If I had a pound for every parent who tried to send their sick child to me under the guise of teething, I'd be a very rich childminder. Every high temp, runny nappy, being so unwell they need calpol and ibuprofen every four hours, is passed off as teething. Really, I understand it might be on the odd occasion but children never seem to just be ill lately, it's always 'just teething' - 'they can still come can't they?'
How would parents feel if I took another child in to the setting who was poorly? The sick child's parents insist they aren't contagious but there is no way of knowing and so it could pass on. Then the next child's parents have to take time off because now we know it is a bug...
I have zero tolerance policy for d & v in my setting and I really do understand that parents are under pressure to go to work but what is my option? The EYFS states clearly that I must keep children healthy and this includes their exposure to infectious conditions. I feel caught in the middle and like the bad guy when I have to say to parents, 'I know you think it's teething causing the diarrhoea but no they still can't attend'.
How do other childminders deal with illness in their settings?
Watching with interest. Had so bugs passed on by the kids lately I've ended up with a chest infection. The worst one was a parent sending their child with scarlet fever (discovered after I sent the poor child home ill). One of my other parents is pregnant and already had to have tests for slapped cheek ffs.
I do now ring and send home. As you say, we have a responsibility to the other children and can't look after them and a sick child properly, it's just not fair on any of them.
I don't accept teething as an excuse. Yes, I know your child gets a runny nappy every time they are teething, but this time they might have something catching. I've had a few instances over the years where a sickness bug has been passed around ALL the children (and me) and it's simply not fair on the other children, or their families.
There is no research to prove that teething and diarrhea are related. AFAIK it's sometimes blamed on the excess of saliva the baby has swolled loosening the stools. But nothing (excuse the pun) solid has been proven yet.
What is your sickness policy like?
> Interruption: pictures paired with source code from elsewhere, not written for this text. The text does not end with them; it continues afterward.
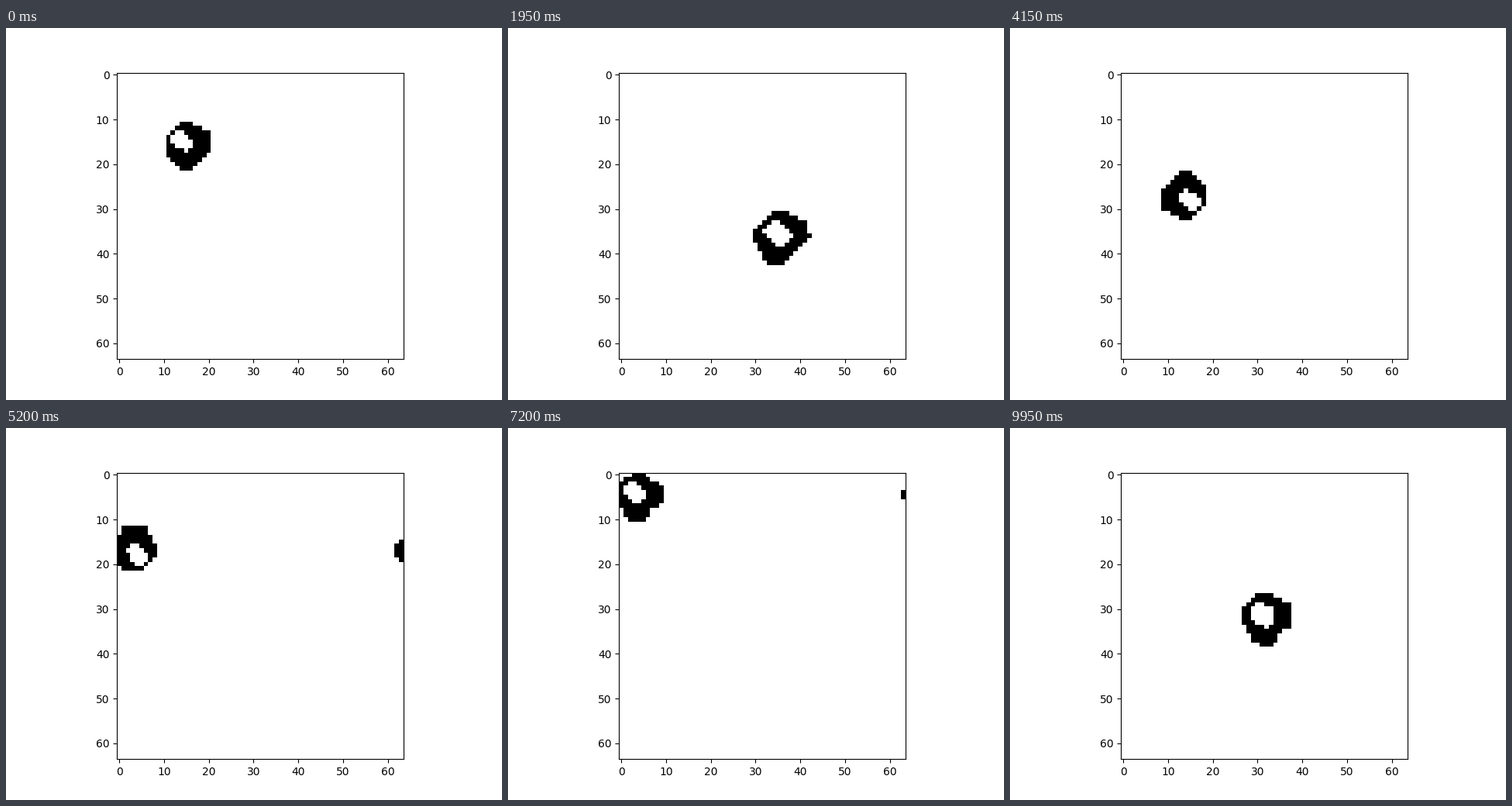
These frames come from a looping animation (640 by 480 pixels, 10000 ms). A matplotlib script:

```python
import numpy as np
import matplotlib.pyplot as plt
from matplotlib.animation import FuncAnimation

SIZE = 64
STEPS = 200
RADIUS = 5
BIRTH = (34, 45)
SURVIVE = (34, 58)
CENTER_X, CENTER_Y = 15, 16


def between(low, value, high):
    return (value >= low) & (value <= high)


def start_grid():
    """A glider: a clipped octagon with a smaller polygon cut out of it."""
    rows, cols = np.indices((SIZE, SIZE))
    x, y = cols - CENTER_X, rows - CENTER_Y
    body = (between(-4, x, 5) & (abs(y) <= 5) & (abs(x + y) <= 6)
            & (y - x <= 6) & (x - 2 * y <= 11))
    hollow = (between(-3, x, 1) & between(-5, x + y, 1)
              & (x - y <= 2) & (2 * y - x <= 2))
    return body & ~hollow


def count_near(grid):
    """Count live cells in the square around each cell, wrapping at the edges."""
    shifts = range(-RADIUS, RADIUS + 1)
    columns = sum(np.roll(grid.astype(int), s, axis=0) for s in shifts)
    return sum(np.roll(columns, s, axis=1) for s in shifts)


def step(grid):
    count = count_near(grid)
    low, high = (np.where(grid, s, b) for s, b in zip(SURVIVE, BIRTH))
    return between(low, count, high)


history = [start_grid()]
while len(history) < STEPS:
    history.append(step(history[-1]))

fig, ax = plt.subplots(figsize=(6.4, 4.8), dpi=100)
image = ax.imshow(history[0].astype(int), cmap="binary", vmin=0, vmax=1,
                  interpolation="nearest")


def update(i):
    image.set_data(history[i].astype(int))
    return [image]


anim = FuncAnimation(fig, update, frames=STEPS, interval=50,
                     init_func=lambda: update(0), repeat=True, repeat_delay=0)
plt.show()
```
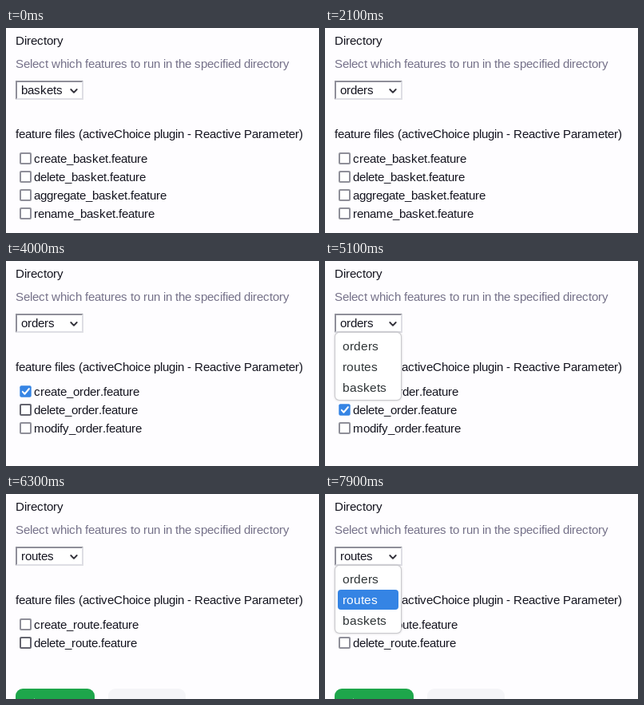
An HTML page with a canvas that plays this animation: 392x257 px, repeating every 8 s.

```html
<!DOCTYPE html>
<html lang="en">
<head>
<meta charset="utf-8">
<title>Reactive feature picker</title>
<style>
html, body { margin: 0; width: 100%; height: 100%; overflow: hidden; background: #fefdff; }
canvas { display: block; width: 392px; height: 257px; }
</style>
</head>
<body>
<canvas id="stage" width="392" height="257"></canvas>
<script>
const ctx = document.getElementById('stage').getContext('2d');
const LOOP = 8000;
const INK = '#14141f', ACCENT = '#3584e4';
const TEXT_SIZE = 15.1, MENU_SIZE = 15.5;
const DIRS = ['orders', 'routes', 'baskets'];
const FILES = {
  baskets: ['create', 'delete', 'aggregate', 'rename'],
  orders: ['create', 'delete', 'modify'],
  routes: ['create', 'delete']
};
const TICK = [[-4.5, 0.5], [-1.5, 4], [-0.5, 4], [5, -2.5], [4.75, -4], [3.5, -4], [-0.5, 1], [-1.5, 1.25], [-3.5, -1]];

// Each step changes part of the form state; `menu` is the highlighted item (-1: none, null: closed).
const START = { dir: 'baskets', list: 'baskets', menu: null, checked: [], hover: null, press: null };
const STEPS = [
  [1500, { menu: 2 }],
  [1600, { menu: 1 }],
  [1700, { menu: 0 }],
  [2100, { menu: null, dir: 'orders' }],
  [2200, { list: 'orders' }],
  [3600, { hover: 1 }],
  [3700, { hover: 0 }],
  [3800, { press: 0 }],
  [3900, { press: null, checked: [0] }],
  [4000, { hover: 1 }],
  [4200, { hover: null }],
  [4300, { hover: 0 }],
  [4400, { press: 0 }],
  [4500, { press: null, checked: [] }],
  [4600, { hover: 1 }],
  [4700, { press: 1 }],
  [4800, { press: null, checked: [1] }],
  [5100, { hover: null, menu: -1 }],
  [5200, { menu: 0 }],
  [5300, { menu: 1 }],
  [5600, { menu: null, dir: 'routes' }],
  [5700, { list: 'routes', checked: [] }],
  [6300, { hover: 1 }],
  [6500, { hover: null }],
  [6600, { hover: 0 }],
  [6800, { press: 0 }],
  [6900, { press: null, checked: [0] }],
  [7400, { hover: null }],
  [7700, { menu: 1 }]
];

function stateAt(t) {
  const s = { ...START };
  for (const [time, change] of STEPS) if (t >= time) Object.assign(s, change);
  return s;
}

// Glyphs advance by whole pixels, as in hinted desktop text.
function text(str, x, y, color = INK, size = TEXT_SIZE) {
  ctx.font = `${size}px "Liberation Sans", Arial, sans-serif`;
  ctx.fillStyle = color;
  for (const ch of str) {
    ctx.fillText(ch, x, y);
    x += Math.round(ctx.measureText(ch).width);
  }
}

function box(x, y, w, h, r, color) {
  ctx.fillStyle = color;
  ctx.beginPath();
  ctx.roundRect(x, y, w, h, r);
  ctx.fill();
}

function line(points, color, width) {
  ctx.strokeStyle = color;
  ctx.lineWidth = width;
  ctx.lineCap = ctx.lineJoin = 'round';
  ctx.beginPath();
  points.forEach(([x, y]) => ctx.lineTo(x, y));
  ctx.stroke();
}

function polygon(points, color) {
  ctx.fillStyle = color;
  ctx.beginPath();
  points.forEach(([x, y]) => ctx.lineTo(x, y));
  ctx.fill();
}

function drawSelect(value) {
  box(12, 66, 85, 24, 0, '#fff');
  polygon([[12, 90], [12, 66], [97, 66], [95, 68], [14, 68], [14, 88]], '#8f8f99');
  polygon([[97, 66], [97, 90], [12, 90], [14, 88], [95, 88], [95, 68]], '#dedee4');
  text(value, 19, 83);
  line([[81.3, 77], [85, 80.8], [88.7, 77]], '#33323b', 1.9);
}

function drawCheckbox(y, checked, hover, press) {
  if (checked) {
    box(17.3, y + 0.3, 14.4, 14.4, 2, press ? '#1b58a8' : hover ? '#256bc4' : ACCENT);
    const k = 15 / 14;
    polygon(TICK.map(([px, py]) => [24.5 + px * k, y + 7.5 + py * k]), '#fff');
    return;
  }
  box(17, y, 15, 15, 2, press ? '#484851' : hover ? '#64646e' : '#8f8f99');
  box(19, y + 2, 11, 11, 0.5, press ? '#e4e4ea' : '#fff');
}

function drawList(s) {
  FILES[s.list].forEach((verb, i) => {
    const y = 156 + i * 23;
    drawCheckbox(y, s.checked.includes(i), s.hover === i, s.press === i);
    text(`${verb}_${s.list.slice(0, -1)}.feature`, 35, y + 13);
  });
}

function drawButtons() {
  box(12, 244, 99, 34, 9, '#1ea64b');
  box(128, 244, 97, 34, 9, '#f5f5f8');
  line([[35, 256.8], [37, 257.8]], 'rgba(255,255,255,.6)', 1);
}

function drawMenu(active) {
  ctx.save();
  ctx.shadowColor = 'rgba(0,0,0,.2)';
  ctx.shadowBlur = 3;
  box(12, 89, 84, 86, 6, '#cacace');
  ctx.restore();
  box(13, 90, 82, 84, 5, '#fff');
  DIRS.forEach((name, i) => {
    const on = i === active;
    if (on) box(16, 94 + i * 26, 76, 25, 4, ACCENT);
    text(name, 22, 112 + i * 26, on ? '#fff' : '#2e3436', MENU_SIZE);
  });
}

function draw(t) {
  const s = stateAt(t);
  box(0, 0, 392, 257, 0, '#fefdff');
  text('Directory', 12, 21);
  text('Select which features to run in the specified directory', 12, 50, '#757189');
  drawSelect(s.dir);
  text('feature files (activeChoice plugin - Reactive Parameter)', 12, 138);
  drawList(s);
  if (s.list === 'routes') drawButtons();
  if (s.menu !== null) drawMenu(s.menu);
}

const begin = performance.now();
function tick() {
  draw((performance.now() - begin) % LOOP);
  requestAnimationFrame(tick);
}
tick();
</script>
</body>
</html>
```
Can you re-write it to include a line that says something along the lines of ANY diaorrhea, regardless of what the parent feels the cause is, means the child has to stay home for 48 hours. Then get them to sign it. I find parents are more amenable to these policies when they're not actually in posession of a sick child - they wholeheartedly agree because they don't want their well child to catch something. Once they have seen and signed the policy then they kind of know they've agreed to it and they try it on less.